  5. API middleware server

In traditional software architecture, servers are expected to run for years. In a cloud native architecture, they may live for weeks, days, or perhaps even a few minutes or hours. When we view servers as temporary resources, it allows us to shift our architectures from a static view to a more dynamic view that is able to handle huge variations in workflow and scale.

While each type of server will require a different configuration to perform its job, the principles of each type of server are the same. Let’s dig into the details to better understand the server component of a Realscale architecture.

Realscale Servers Are Short-Lived (Ephemeral)

When deploying to a data center or to the public cloud using a traditional approach, servers are long-lived. These servers are considered the life blood of the product and are meant to live on for years. They must be continually updated, patched, and kept running at all costs. To scale traditional servers, more CPU, memory, and disk space is required (i.e. “vertical scaling”). An outage of one of these servers is cause for alarm. Failure to perform consistent backups means that hours, days, weeks, or even months of hard work may be lost and will take time to reconstruct (if it can be reconstructed at all).

Since servers in a Realscale architecture are considered utility resources, they may be created and terminated on demand. Rather than configuring a single long-lived server and attempting to scale it vertically, we scale horizontally by adding or removing servers as needed. This capability is often described as “elasticity.”

Taking Advantage of Server Elasticity

Elasticity is the on-demand growth or shrinkage of a resource for a specific time. In short: only what you need, only when you need it.

Elasticity, however, is about more than just CPU power. Any resource is capable of being pooled, automated, and managed may be elastic: CPUs, memory, storage, databases, network bandwidth, message brokers, deployment platforms, web applications, etc.

It is important to note that elasticity is different from scalability. Scalability is dealing with growth or shrinkage of resources over time, whereas elasticity is related to a specific period of time.

As an example, several years ago a major retailer experienced a severe shortage of servers during the Christmas season. This caused a variety of problems when taking orders online. Their need wasn’t driven from month-over-month growth of customer usage (scalability), but increased web traffic for that specific time of the year (elasticity).

While elasticity can be achieved manually or through automation scripts, most often elasticity is managed through the use of scaling groups.

Scaling Using Server Scaling Groups
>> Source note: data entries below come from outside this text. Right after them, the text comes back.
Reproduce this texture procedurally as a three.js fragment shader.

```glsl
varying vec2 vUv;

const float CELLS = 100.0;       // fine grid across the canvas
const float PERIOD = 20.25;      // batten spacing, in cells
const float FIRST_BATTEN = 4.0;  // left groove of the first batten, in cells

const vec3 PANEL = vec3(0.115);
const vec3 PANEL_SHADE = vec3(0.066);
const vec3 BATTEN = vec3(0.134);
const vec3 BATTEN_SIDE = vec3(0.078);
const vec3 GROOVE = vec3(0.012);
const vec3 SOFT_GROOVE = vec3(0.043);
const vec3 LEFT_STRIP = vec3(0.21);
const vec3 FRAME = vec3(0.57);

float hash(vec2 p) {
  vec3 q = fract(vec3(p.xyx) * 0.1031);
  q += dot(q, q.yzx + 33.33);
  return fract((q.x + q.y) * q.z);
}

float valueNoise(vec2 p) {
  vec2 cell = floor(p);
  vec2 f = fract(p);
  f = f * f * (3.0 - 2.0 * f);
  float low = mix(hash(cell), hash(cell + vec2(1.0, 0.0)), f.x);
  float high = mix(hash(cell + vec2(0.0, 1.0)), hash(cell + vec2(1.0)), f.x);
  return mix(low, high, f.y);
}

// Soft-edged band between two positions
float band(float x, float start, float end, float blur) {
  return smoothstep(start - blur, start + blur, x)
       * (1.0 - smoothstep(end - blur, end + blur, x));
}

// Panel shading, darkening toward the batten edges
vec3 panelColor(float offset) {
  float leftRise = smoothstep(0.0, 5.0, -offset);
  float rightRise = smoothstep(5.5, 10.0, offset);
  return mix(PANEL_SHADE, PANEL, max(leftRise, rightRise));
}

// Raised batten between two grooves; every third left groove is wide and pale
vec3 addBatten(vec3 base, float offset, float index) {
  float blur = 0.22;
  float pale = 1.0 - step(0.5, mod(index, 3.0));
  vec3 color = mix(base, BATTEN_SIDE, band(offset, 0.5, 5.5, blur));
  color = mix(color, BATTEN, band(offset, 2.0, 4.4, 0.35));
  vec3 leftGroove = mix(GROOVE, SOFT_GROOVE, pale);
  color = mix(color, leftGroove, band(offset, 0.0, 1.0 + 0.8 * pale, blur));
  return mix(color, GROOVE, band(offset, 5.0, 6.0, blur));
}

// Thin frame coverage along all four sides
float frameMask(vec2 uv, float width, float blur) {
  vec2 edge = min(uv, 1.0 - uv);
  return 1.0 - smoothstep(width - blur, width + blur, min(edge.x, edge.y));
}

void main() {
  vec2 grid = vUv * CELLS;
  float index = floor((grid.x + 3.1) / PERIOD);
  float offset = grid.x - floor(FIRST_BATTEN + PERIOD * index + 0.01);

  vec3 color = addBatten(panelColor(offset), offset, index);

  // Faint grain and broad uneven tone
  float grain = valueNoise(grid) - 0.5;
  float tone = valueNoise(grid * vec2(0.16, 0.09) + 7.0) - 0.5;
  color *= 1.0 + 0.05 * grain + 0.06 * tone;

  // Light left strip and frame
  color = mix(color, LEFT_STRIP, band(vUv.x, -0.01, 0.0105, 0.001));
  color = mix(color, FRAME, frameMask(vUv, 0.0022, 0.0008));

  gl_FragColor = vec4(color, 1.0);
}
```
Scaling groups allow servers that perform the same task to be managed together, allowing for the increase or decrease of the servers within the group based on demand capacity. These scaling groups are configured with a minimum and maximum threshold for the number of servers required. Rules are then assigned to the group to allow a group of servers to grow and shrink based on the current workload. When burst capacity is needed, more servers are added into the scaling group. As the capacity requirements diminish, servers in the group may be terminated as needed until the minimum threshold is reached. 

The diagram below shows a scaling group with a minimum of 3 servers and maximum of 9 servers. The scaling group can grow and shrink as required to support the current application capacity:


Servers in a cloud native architecture are designed with outages in mind. Realscale servers utilize shared network storage to persist important data after the server is terminated, or utilize a highly-available data replication scheme to prevent data loss. However, the loss of one or more servers doesn’t impact the system, other than temporarily reducing the total overall processing capacity until new servers come online. 

It is important to note that because servers may be added and removed from scaling groups at any time, there are a number of changes to server management over a traditional approach. This includes how we deploy, perform backup/restoration, and handle our data management processes.

Distributing Requests Across Servers Using Load Balancing

Most often, a load balancer is placed in front of the group to route requests to one of the servers within the group. Load balancers round-robin requests to each server in the group or assign requests to a server based on its current workload. One or more public domain names are assigned to a load balancer, allowing it to respond to all requests for a specific server (e.g. 

In the diagram below, a load balancer is used to distribute incoming HTTP requests to one of a number of servers within a server scaling group:


How Elasticity Impacts Server Configuration and Deployment

With a traditional server architecture, the servers we manage are well-known. Often, they are servers that we have managed for years and have a known DNS name and IP address. Our deployment scripts push our code releases and perform other server management tasks for these specific servers.

Realscale architectures must have configuration and deployment scripts that are resilient to infrastructure change. The number of servers, along with their server DNS names and IP addresses will vary. We also need new servers added to a scaling group to be configured the exact same way – including all server configuration, the same installed packages/versions, the exact code release, and the same application-specific settings. In a cloud native architecture, we no longer write scripts that push our deployment and configuration tasks to specific servers. Instead, the servers need to pull their code and configuration from a centralized location.

How Elasticity Impacts Server Backup and Restore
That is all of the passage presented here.